Meanwhile Google’s focus in the social video space has long been on longer form content, via YouTube, and longer videos mesh better with the needs of its ad network (at least when YouTube content isn’t being accused of being toxic). Though Mountain View also of course plays in messaging, including the rich media sharing messaging space.

Apple too has been adding more powerful and personalized visual effects for its iMessage users — such as face-mapping animoji. So smartphone users are indeed very, very spoiled for sharing choice.

Vine’s success in building a community did show that super-short loops can win a new generation of fans, though.

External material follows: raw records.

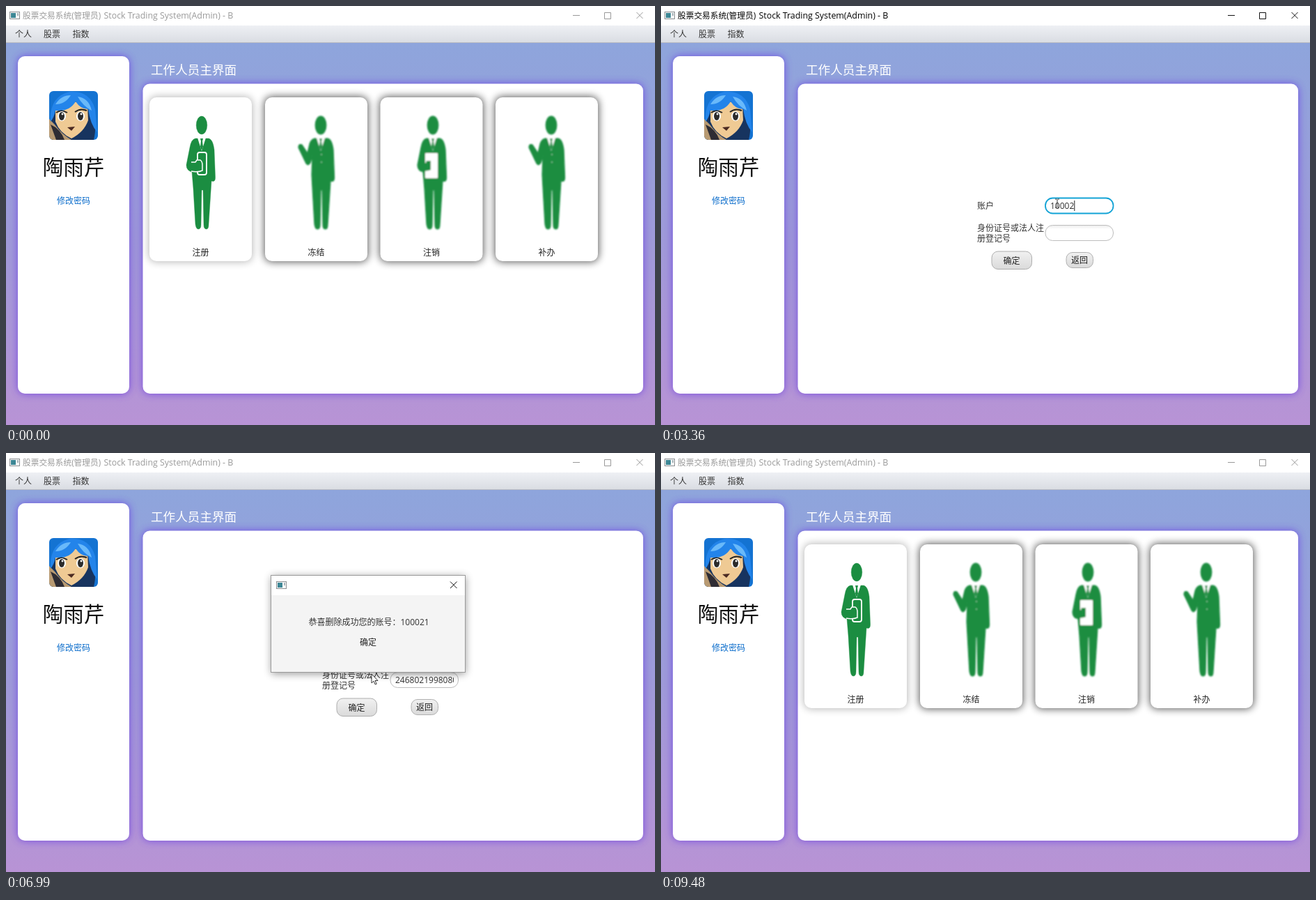
Write an HTML page that moves like this. It is 932 by 601 pixels and loops after 9570 ms.

```html
<!DOCTYPE html>
<html lang="zh-CN">
<head>
<meta charset="utf-8">
<title>股票交易系统</title>
<style>
html, body { margin: 0; width: 100%; height: 100%; overflow: hidden; background: #fff; }
svg { display: block; width: 932px; height: 601px; }
text { font: 12px "Open Sans", "Noto Sans CJK SC", "Noto Sans CJK JP", "Noto Sans CJK", sans-serif; white-space: pre; }
</style>
</head>
<body>
<svg id="stage" viewBox="0 0 932 601" xmlns="http://www.w3.org/2000/svg"></svg>
<script>
const LOOP = 9570;
const GREEN = '#1b8d41';

// Markup helpers
const rect = (x, y, w, h, r, attrs) => `<rect x="${x}" y="${y}" width="${w}" height="${h}" rx="${r}" ${attrs}/>`;
const label = (x, y, str, attrs = 'fill="#333"') => `<text x="${x}" y="${y}" ${attrs}>${str}</text>`;
const path = (d, attrs) => `<path d="${d}" ${attrs}/>`;
const gradient = (id, ...colors) => `<linearGradient id="${id}" x2="0" y2="1">${colors.map((c, i) =>
  `<stop offset="${i / (colors.length - 1)}" stop-color="${c}"/>`).join('')}</linearGradient>`;
const blur = (id, s) => `<filter id="${id}" x="-30%" y="-30%" width="160%" height="160%"><feGaussianBlur stdDeviation="${s}"/></filter>`;

const defs = `<defs>
  ${gradient('sky', '#8ea5dc', '#9e9ad9', '#b893d5')}
  ${gradient('bar', '#eef0f4', '#dadde3')}
  ${gradient('btn', '#f1f1f1', '#dadada')}
  ${gradient('inset', '#ececec', '#fff', '#fff', '#fff', '#fff')}
  ${blur('glow', 6)}${blur('shade', 6)}${blur('soft', .9)}
  <clipPath id="face"><rect x="62" y="122" width="70" height="70" rx="6"/></clipPath>
  <clipPath id="entry"><rect x="557" y="314" width="86" height="24"/></clipPath>
</defs>`;

const appIcon = (x, y) => `<g transform="translate(${x} ${y})">
  ${rect(.5, .5, 14, 10, 0, 'fill="#f7f7f7" stroke="#8b8f92"')}
  ${rect(2, 2, 7, 7, 0, 'fill="#3d8795"')}${rect(11, 2, 2, 4, 0, 'fill="#a9b5ba"')}</g>`;

const panel = (x, y, w, h) =>
  rect(x, y, w, h, 10, 'fill="#6a3ce2" opacity=".85" filter="url(#glow)"') + rect(x, y, w, h, 10, 'fill="#fff"');

const avatar = `<g clip-path="url(#face)">
  ${rect(62, 122, 70, 70, 0, 'fill="#1473d2"')}
  ${path('M66 192C60 160 68 130 95 124C122 126 134 158 126 192Z', 'fill="#17345f"')}
  ${path('M71 146Q90 130 117 143L118 164Q112 181 94 190Q77 182 71 166Z', 'fill="#efca94"')}
  ${path('M62 162L70 170Q80 184 94 192H62Z', 'fill="#b89a72"')}
  ${path('M64 170Q78 176 84 192H72Z', 'fill="#2e2c33"')}
  ${path('M64 166Q62 130 91 123Q120 121 128 148L131 181Q121 170 118 148Q107 148 100 137Q91 152 71 150Q69 160 64 166Z', 'fill="#2384ea"')}
  ${path('M71 141Q79 128 93 128Q85 141 71 141ZM103 130Q119 132 123 150Q110 143 103 130Z', 'fill="#69b9fa"')}
  ${path('M72 153Q79 148 88 153M99 152Q107 146 116 150', 'fill="none" stroke="#222" stroke-width="2"')}
  ${[80, 107].map(x => `<ellipse cx="${x}" cy="158" rx="6" ry="7" fill="#fff"/><ellipse cx="${x}" cy="158" rx="4" ry="6" fill="#2b2b2b"/><circle cx="${x + 1}" cy="155" r="1.4" fill="#fff"/>`).join('')}
  ${path('M88 174L99 173L94 179Z', 'fill="#4b2a22"')}
</g>`;

// Figures are drawn around the centre line of the head
const legs = 'L-9 313Q-8 320 -5 320Q-1 320 -1 314L0 264H2L3 314Q3 320 7 320Q10 320 10 313L14 251Q20 253 19.500 245L18 206Q16 191 10 190Z';
const folded = 'M-9 190Q-15 191 -17 203L-22 228Q-22 236 -14 238L-12 262' + legs;
const waving = 'M-9 190Q-14 191 -16 198L-19 211L-27 199Q-32 197 -32 203L-21 226Q-18 230 -15 225L-12 215L-13 242' + legs;
const collar = path('M-6 189L0 208L6 189Z', 'fill="#fff"') + path('M-2 190H2L1 194L2 202L0 207L-2 202L-1 194Z', `fill="${GREEN}"`);
const hand = 'M-20 228L-10 225L-9 222H-3V235Q-8 237 -19 237Z';
const board = rect(-6, 210, 13, 32, 3, `fill="${GREEN}" stroke="#fff" stroke-width="1.8"`) +
  path('M-15 224H-9L-7 221H-2Q1 223 1 228V236Q-6 239 -15 237', `fill="${GREEN}" stroke="#fff" stroke-width="1.5"`);
const sheet = rect(-11, 211, 18, 36, 1, 'fill="#fff"') + path(hand, `fill="${GREEN}"`);
const dots = '<circle cx="1" cy="213" r="1" fill="#8cc6a0"/><circle cx="1" cy="224" r="1" fill="#8cc6a0"/>';

const figure = (x, body, extra, soft) => `<g transform="translate(${x})" ${soft ? 'filter="url(#soft)"' : ''}>
  <g fill="${GREEN}" stroke="${GREEN}" stroke-width="${soft ? 1.2 : .4}"><ellipse cy="171" rx="7.8" ry="13"/>${path(body, '')}</g>
  ${collar}${extra}</g>`;

const cards = [
  { x: 206, name: '注册', art: figure(281, folded, board, false), shade: .28 },
  { x: 372, name: '冻结', art: figure(452, waving, dots, true), shade: .65 },
  { x: 537.5, name: '注销', art: figure(613, folded, sheet, true), shade: .65 },
  { x: 703, name: '补办', art: figure(783, waving, dots, true), shade: .65 }
];
const cardMarkup = (c, i) => rect(c.x, 131, 147, 235, 10, `id="shade${i}" filter="url(#shade)"`) +
  rect(c.x, 131, 147, 235, 10, 'fill="#fff"') + c.art +
  label(c.x + 73.5, 358, c.name, 'text-anchor="middle" fill="#222"');

const field = (id, y) => rect(552, y, 97.5, 22, 10.5, 'fill="url(#inset)" stroke="#bdbdbd"') +
  rect(552, y, 97.5, 22, 10.5, `id="${id}" fill="#fff" stroke="#12a3d6" stroke-width="1.8"`);

const form = `<g id="form">
  ${label(454, 290.5, '账户')}${label(454, 323, '身份证号或法人注')}${label(454, 337.5, '册登记号')}
  ${field('focus1', 275.5)}${field('focus2', 314.5)}
  ${label(559, 291, '', 'id="account" fill="#333"')}
  <g clip-path="url(#entry)">${label(559, 330, '246802199808080000', 'id="idNo" fill="#333"')}</g>
  ${rect(0, 0, 1, 15, 0, 'id="caret" fill="#222"')}
  ${rect(475, 352, 57.5, 25.5, 9, 'id="ok" fill="url(#btn)"')}${label(503.5, 369.5, '确定', 'text-anchor="middle" fill="#222"')}
  ${rect(582, 353.5, 38.5, 22, 9, 'fill="url(#btn)" stroke="#b0b0b0"')}${label(601, 369, '返回', 'text-anchor="middle" fill="#222"')}
</g>`;

const dialog = `<g id="dialog">
  ${rect(381, 177, 279, 140, 2, 'fill="#000" opacity=".4" filter="url(#shade)"')}
  ${rect(380.5, 175.5, 279, 139, 0, 'fill="#f4f4f4" stroke="#9a9a9a"')}
  ${rect(381, 176, 278, 28, 0, 'fill="#fff"')}${appIcon(388, 184)}
  ${path('M638 184.500L647.500 194M647.500 184.500L638 194', 'id="shut" fill="none"')}
  ${label(434.5, 247, '恭喜删除成功您的账号：100021')}
  <circle id="ripple" cx="525.5" cy="273" r="8.5" fill="#9a9a9a"/>
  ${label(520, 276, '确定', 'text-anchor="middle" fill="#222"')}
</g>`;

const chrome = rect(0, 0, 932, 28, 0, 'fill="#fff"') + appIcon(5, 8) +
  `<g id="caption">${label(24, 18, '股票交易系统(管理员)', 'style="font-size:11.7px"')}${label(140.5, 18, 'Stock Trading System(Admin) - B', 'style="font-size:12.4px"')}</g>` +
  path('M814 13.500H824M859.500 9.500H868.500V18.500H859.500ZM905.500 9L914.500 18M914.500 9L905.500 18', 'id="controls" fill="none"') +
  rect(0, 28, 932, 24, 0, 'fill="url(#bar)"') + rect(0, 52, 932, 1, 0, 'fill="#b9bbc2"') +
  label(13, 45, '个人') + label(54, 45, '股票') + label(95.5, 45, '指数');

const stage = document.getElementById('stage');
stage.innerHTML = defs + rect(0, 52, 932, 549, 0, 'fill="url(#sky)"') + chrome +
  panel(17, 72, 160, 484) + panel(196.5, 111.5, 718.5, 444.5) + avatar +
  label(97, 242, '陶雨芹', 'text-anchor="middle" fill="#111" style="font-size:29.5px"') +
  label(97, 284, '修改密码', 'text-anchor="middle" fill="#0a6ccb"') +
  label(208, 98, '工作人员主界面', 'fill="#fff" style="font-size:17.6px"') +
  `<g id="cards">${cards.map(cardMarkup).join('')}</g>` + form + dialog +
  path('M0 0V13L3 10.200L5.200 15L7.200 14.200L5 9.500H9Z', 'id="arrow" fill="#fff" stroke="#222" stroke-width=".9"') +
  path('M-3 -6H-.5M.5 -6H3M0 -5.500V5.500M-3 6H-.5M.5 6H3', 'id="beam" fill="none" stroke="#333"');

const $ = id => document.getElementById(id);
const show = (id, on) => $(id).setAttribute('visibility', on ? 'inherit' : 'hidden');
const set = (id, attrs) => { for (const k in attrs) $(id).setAttribute(k, attrs[k]); };

// Pointer route: time, x, y
const route = [
  [230, 660, 541], [770, 588, 304], [910, 588, 304], [1010, 589, 328], [1380, 589, 328],
  [1610, 569, 283], [4190, 569, 283], [4650, 573, 324], [5200, 573, 324], [5510, 512, 361],
  [6060, 512, 361], [6061, 515, 367], [6500, 515, 367], [7290, 529, 294], [7370, 529, 294],
  [7770, 529, 276], [8070, 529, 276], [8071, 528, 275], [8530, 528, 275], [8930, 918, 592]
];
const keys = [2400, 2630, 2800, 3030, 3360, 3580];

function pointer(t) {
  const i = route.findIndex(p => p[0] > t);
  if (i < 1) return null;
  const [a, b] = [route[i - 1], route[i]];
  const u = (t - a[0]) / (b[0] - a[0]), e = u * u * (3 - 2 * u);
  return { x: a[1] + (b[1] - a[1]) * e, y: a[2] + (b[2] - a[2]) * e };
}

// A stroke on the blurred rectangle spreads the shadow outwards
const hoverShade = { fill: '#5a22e0', stroke: '#5a22e0', 'stroke-width': 7, opacity: .9 };
const restShade = opacity => ({ fill: '#000', stroke: '#000', 'stroke-width': 2, opacity });

function draw(t) {
  const within = (a, b) => t >= a && t < b;
  const active = within(700, 6360) || within(8300, 9480);
  const onForm = within(1010, 8390);
  const p = pointer(t);

  set('caption', { fill: active ? '#000' : '#999' });
  set('controls', { stroke: active ? '#111' : '#999' });

  show('cards', !onForm);
  const lit = p ? cards.findIndex(c => p.x > c.x - 10 && p.x < c.x + 157 && p.y > 121 && p.y < 376) : -1;
  cards.forEach((c, i) => set('shade' + i, i === lit ? hoverShade : restShade(c.shade)));

  show('form', onForm);
  const in1 = within(1780, 4500), in2 = within(4500, 5440), armed = within(5440, 6460);
  const typed = keys.filter(k => t >= k).length;
  $('account').textContent = '100021'.slice(0, typed);
  show('focus1', onForm && in1);
  show('focus2', onForm && in2);
  show('idNo', onForm && t >= 4880);
  show('caret', within(1930, 4040) || in2);
  set('caret', in2 ? { x: t < 4880 ? 559 : 642, y: 318 } : { x: 559 + typed * 6.86, y: 279 });
  set('ok', { stroke: armed ? '#12a3d6' : '#adadad', 'stroke-width': armed ? 1.8 : 1, fill: armed ? '#d2d2d2' : 'url(#btn)' });

  show('dialog', within(6460, 8390));
  const grow = Math.max(0, Math.min(1, (t - 6460) / 160)), s = .9 + .1 * grow;
  set('dialog', { opacity: grow, transform: `translate(520 245) scale(${s}) translate(-520 -245)` });
  set('shut', { stroke: active ? '#999' : '#111' });
  show('ripple', within(8300, 8390));

  const overField = p && within(1380, 5400) && p.x > 552 && p.x < 650 &&
    ((p.y > 275 && p.y < 298) || (p.y > 314 && p.y < 337));
  show('arrow', p && !overField);
  show('beam', overField);
  if (p) {
    const at = { transform: `translate(${Math.round(p.x)} ${Math.round(p.y)})` };
    set('arrow', at);
    set('beam', at);
  }
}

const start = performance.now();
function tick(now) {
  draw(Math.max(0, now - start) % LOOP);
  requestAnimationFrame(tick);
}
draw(0);
requestAnimationFrame(tick);
</script>
</body>
</html>
```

But in May its original co-founder, Dom Hofmann, indefinitely postponed the idea of reviving the app by building Vine 2 — citing financial and legal roadblocks, plus other commitments on his time.

Though he did urge those “missing the original Vine experience” to check out some of the apps he said had “sprung up lately” (albeit, without namechecking any of the newbs). So perhaps a Splish or two had caught his eye.

There’s no doubt the space will be a tough one to sustain. Plenty of apps have cracked in and had a moment but very few go the distance. Overly distinctive filters can also feel faddish and fall out of fashion as quickly as they blew up. Witness, for example, the viral rise of art effect photo app Prisma. (And now try and remember the last time you saw one of its art filtered photos in the wild… )

So sustaining a novel look and feel can be tough. Not least because social’s big beast, Facebook, has the resources and inclination to clone any innovations that look like they might be threatening. Add in network effects and the story of the space has been defined by a shrinking handful of dominant apps and platforms.

And yet — there’s still always the chance that a new generation of smartphone users will shake things up because they see things differently and want to find new ways and new spaces to share their personal stuff.

That’s the splash that Splish’s team is hoping to make.